| Requirement |
For this exercise, write each entry below out precisely and omit the pictures.

*** Opening of Data extract ***

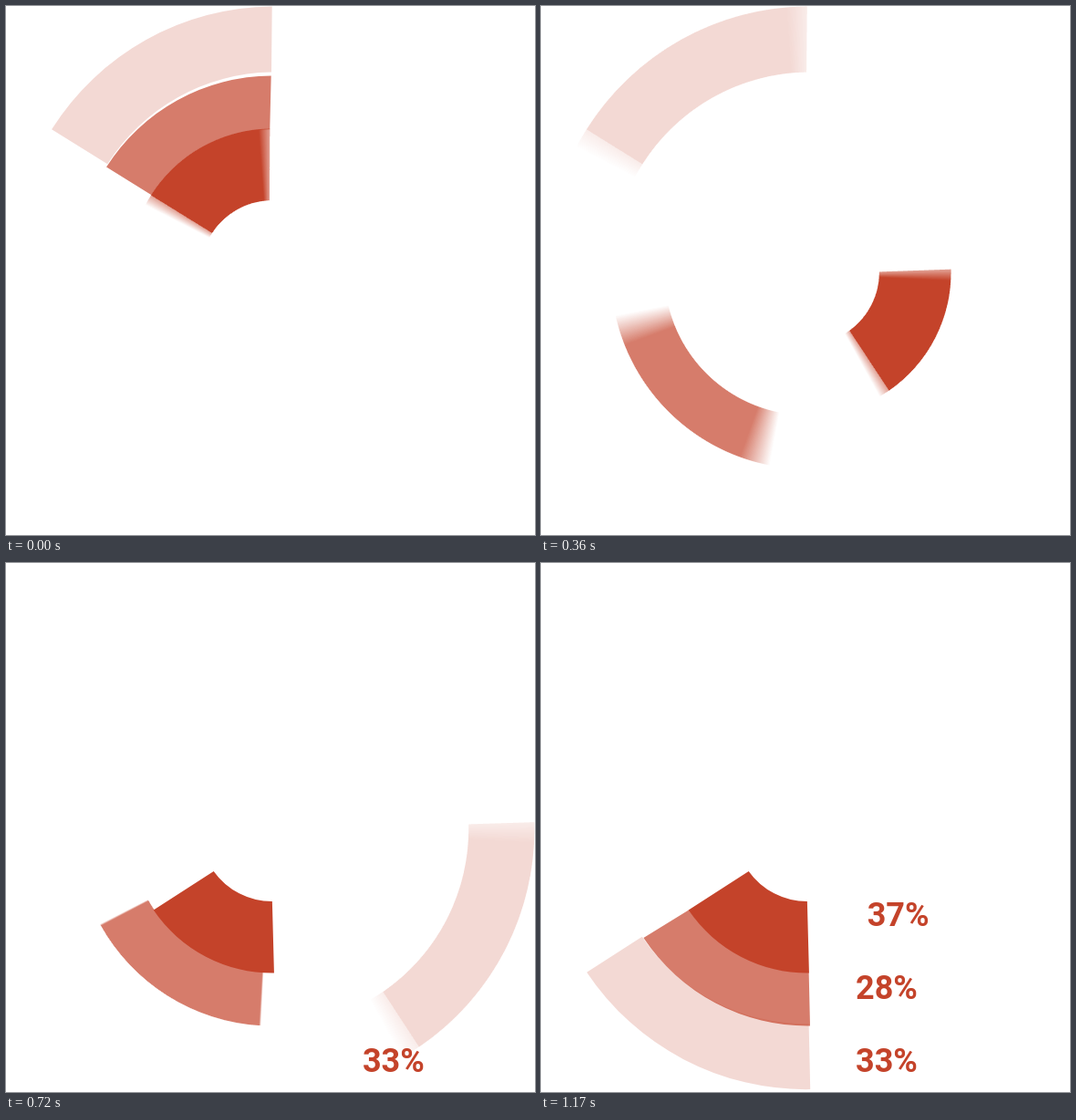
Animation of 580 by 580 pixels, one loop 1200 ms. Source, as an HTML page with a canvas:

```html
<!DOCTYPE html>
<html lang="en">
<head>
<meta charset="utf-8">
<title>Ring chart</title>
<style>
  html, body { margin: 0; width: 100%; height: 100%; overflow: hidden; background: #fff; }
  canvas, svg { position: absolute; left: 0; top: 0; width: 580px; height: 580px; }
  text { font: 700 36px Roboto, sans-serif; fill: #c4432a; }
</style>
</head>
<body>
<canvas id="stage" width="580" height="580"></canvas>
<svg viewBox="0 0 580 580">
  <text y="397.5">37%</text>
  <text y="477.5">28%</text>
  <text y="557.5">33%</text>
</svg>
<script>
const LOOP = 1200, STEP = 30, SIZE = 580;
const SHUTTER = 15, SAMPLES = 51;
const COLOR = '#c4432a';

// Angles are degrees counter-clockwise from the top: [start, end] of each arc.
const rings = [
  { delay: 360, alpha: 0.2, pivot: [292.1, 289.9], shift: [2.1, -0.9],
    r: [288.5, 216.5], outer: [0.5, 57.8], inner: [0.85, 57.7] },
  { delay: 180, alpha: 0.695, pivot: [292, 292], shift: [0, 0],
    r: [215.5, 156.8], outer: [0.35, 57.6], inner: [1, 57.4] },
  { delay: 0, alpha: 1, pivot: [292, 292], shift: [0, 0],
    r: [157.5, 79], outer: [1, 57.5], inner: [2.3, 56.7] }
];

// [time, value] keys, linear in between
const turn = [[0, 0], [360, 213.7], [420, 213.7], [480, 122.7], [540, 118.5], [600, 123.2]];
const slide = [[0, 345], [90, 384], [240, 395.5], [280, 345]];
const fade = [[0, 0], [90, 1]];
const labelDelays = [900, 720, 540];

const ctx = document.getElementById('stage').getContext('2d');
const layer = document.createElement('canvas');
layer.width = layer.height = SIZE;
const pen = layer.getContext('2d');
const labels = document.querySelectorAll('text');

function at(keys, t) {
  if (t <= keys[0][0]) return keys[0][1];
  for (let i = 1; i < keys.length; i++) {
    const [t0, v0] = keys[i - 1], [t1, v1] = keys[i];
    if (t < t1) return v0 + (v1 - v0) * (t - t0) / (t1 - t0);
  }
  return keys[keys.length - 1][1];
}

const rad = deg => deg * Math.PI / 180;
const dir = deg => rad(-90 - deg);

function wedgePath({ shift: [x, y], r, outer, inner }) {
  const p = new Path2D();
  p.arc(x, y, r[0], dir(outer[0]), dir(outer[1]), true);
  p.arc(x, y, r[1], dir(inner[1]), dir(inner[0]), false);
  p.closePath();
  return p;
}
rings.forEach(ring => { ring.path = wedgePath(ring); });

function stamp(ring, angle) {
  pen.setTransform(1, 0, 0, 1, ring.pivot[0], ring.pivot[1]);
  pen.rotate(-rad(angle));
  pen.fill(ring.path);
}

// Averages the wedge over the shutter time, then tints the mask.
function drawRing(ring, t) {
  const local = t - ring.delay, half = SHUTTER / 2;
  pen.setTransform(1, 0, 0, 1, 0, 0);
  pen.clearRect(0, 0, SIZE, SIZE);
  pen.fillStyle = '#000';
  if (at(turn, local - half) === at(turn, local + half)) {
    stamp(ring, at(turn, local));
  } else {
    pen.globalCompositeOperation = 'lighter';
    pen.globalAlpha = 1 / SAMPLES;
    for (let i = 0; i < SAMPLES; i++) {
      stamp(ring, at(turn, local + SHUTTER * (i / (SAMPLES - 1) - 0.5)));
    }
  }
  pen.setTransform(1, 0, 0, 1, 0, 0);
  pen.globalAlpha = 1;
  pen.globalCompositeOperation = 'source-in';
  pen.fillStyle = COLOR;
  pen.fillRect(0, 0, SIZE, SIZE);
  pen.globalCompositeOperation = 'source-over';
  ctx.globalAlpha = ring.alpha;
  ctx.drawImage(layer, 0, 0);
}

function render(t) {
  ctx.clearRect(0, 0, SIZE, SIZE);
  rings.forEach(ring => drawRing(ring, t));
  labels.forEach((label, i) => {
    const local = t - labelDelays[i];
    label.setAttribute('x', at(slide, local).toFixed(2));
    label.setAttribute('opacity', at(fade, local).toFixed(3));
  });
}

let start = null, last = -1;
function tick(now) {
  if (start === null) start = now;
  const t = Math.floor((now - start) % LOOP / STEP) * STEP;
  if (t !== last) render(last = t);
  requestAnimationFrame(tick);
}
render(0);
requestAnimationFrame(tick);
</script>
</body>
</html>
```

*** Close of Data extract ***

| Answer box |
Animation of 580 by 580 pixels, one loop 1200 ms. Source, as an HTML page with a canvas:

```html
<!DOCTYPE html>
<html lang="en">
<head>
<meta charset="utf-8">
<title>Ring chart</title>
<style>
  html, body { margin: 0; width: 100%; height: 100%; overflow: hidden; background: #fff; }
  canvas, svg { position: absolute; left: 0; top: 0; width: 580px; height: 580px; }
  text { font: 700 36px Roboto, sans-serif; fill: #c4432a; }
</style>
</head>
<body>
<canvas id="stage" width="580" height="580"></canvas>
<svg viewBox="0 0 580 580">
  <text y="397.5">37%</text>
  <text y="477.5">28%</text>
  <text y="557.5">33%</text>
</svg>
<script>
const LOOP = 1200, STEP = 30, SIZE = 580;
const SHUTTER = 15, SAMPLES = 51;
const COLOR = '#c4432a';

// Angles are degrees counter-clockwise from the top: [start, end] of each arc.
const rings = [
  { delay: 360, alpha: 0.2, pivot: [292.1, 289.9], shift: [2.1, -0.9],
    r: [288.5, 216.5], outer: [0.5, 57.8], inner: [0.85, 57.7] },
  { delay: 180, alpha: 0.695, pivot: [292, 292], shift: [0, 0],
    r: [215.5, 156.8], outer: [0.35, 57.6], inner: [1, 57.4] },
  { delay: 0, alpha: 1, pivot: [292, 292], shift: [0, 0],
    r: [157.5, 79], outer: [1, 57.5], inner: [2.3, 56.7] }
];

// [time, value] keys, linear in between
const turn = [[0, 0], [360, 213.7], [420, 213.7], [480, 122.7], [540, 118.5], [600, 123.2]];
const slide = [[0, 345], [90, 384], [240, 395.5], [280, 345]];
const fade = [[0, 0], [90, 1]];
const labelDelays = [900, 720, 540];

const ctx = document.getElementById('stage').getContext('2d');
const layer = document.createElement('canvas');
layer.width = layer.height = SIZE;
const pen = layer.getContext('2d');
const labels = document.querySelectorAll('text');

function at(keys, t) {
  if (t <= keys[0][0]) return keys[0][1];
  for (let i = 1; i < keys.length; i++) {
    const [t0, v0] = keys[i - 1], [t1, v1] = keys[i];
    if (t < t1) return v0 + (v1 - v0) * (t - t0) / (t1 - t0);
  }
  return keys[keys.length - 1][1];
}

const rad = deg => deg * Math.PI / 180;
const dir = deg => rad(-90 - deg);

function wedgePath({ shift: [x, y], r, outer, inner }) {
  const p = new Path2D();
  p.arc(x, y, r[0], dir(outer[0]), dir(outer[1]), true);
  p.arc(x, y, r[1], dir(inner[1]), dir(inner[0]), false);
  p.closePath();
  return p;
}
rings.forEach(ring => { ring.path = wedgePath(ring); });

function stamp(ring, angle) {
  pen.setTransform(1, 0, 0, 1, ring.pivot[0], ring.pivot[1]);
  pen.rotate(-rad(angle));
  pen.fill(ring.path);
}

// Averages the wedge over the shutter time, then tints the mask.
function drawRing(ring, t) {
  const local = t - ring.delay, half = SHUTTER / 2;
  pen.setTransform(1, 0, 0, 1, 0, 0);
  pen.clearRect(0, 0, SIZE, SIZE);
  pen.fillStyle = '#000';
  if (at(turn, local - half) === at(turn, local + half)) {
    stamp(ring, at(turn, local));
  } else {
    pen.globalCompositeOperation = 'lighter';
    pen.globalAlpha = 1 / SAMPLES;
    for (let i = 0; i < SAMPLES; i++) {
      stamp(ring, at(turn, local + SHUTTER * (i / (SAMPLES - 1) - 0.5)));
    }
  }
  pen.setTransform(1, 0, 0, 1, 0, 0);
  pen.globalAlpha = 1;
  pen.globalCompositeOperation = 'source-in';
  pen.fillStyle = COLOR;
  pen.fillRect(0, 0, SIZE, SIZE);
  pen.globalCompositeOperation = 'source-over';
  ctx.globalAlpha = ring.alpha;
  ctx.drawImage(layer, 0, 0);
}

function render(t) {
  ctx.clearRect(0, 0, SIZE, SIZE);
  rings.forEach(ring => drawRing(ring, t));
  labels.forEach((label, i) => {
    const local = t - labelDelays[i];
    label.setAttribute('x', at(slide, local).toFixed(2));
    label.setAttribute('opacity', at(fade, local).toFixed(3));
  });
}

let start = null, last = -1;
function tick(now) {
  if (start === null) start = now;
  const t = Math.floor((now - start) % LOOP / STEP) * STEP;
  if (t !== last) render(last = t);
  requestAnimationFrame(tick);
}
render(0);
requestAnimationFrame(tick);
</script>
</body>
</html>
```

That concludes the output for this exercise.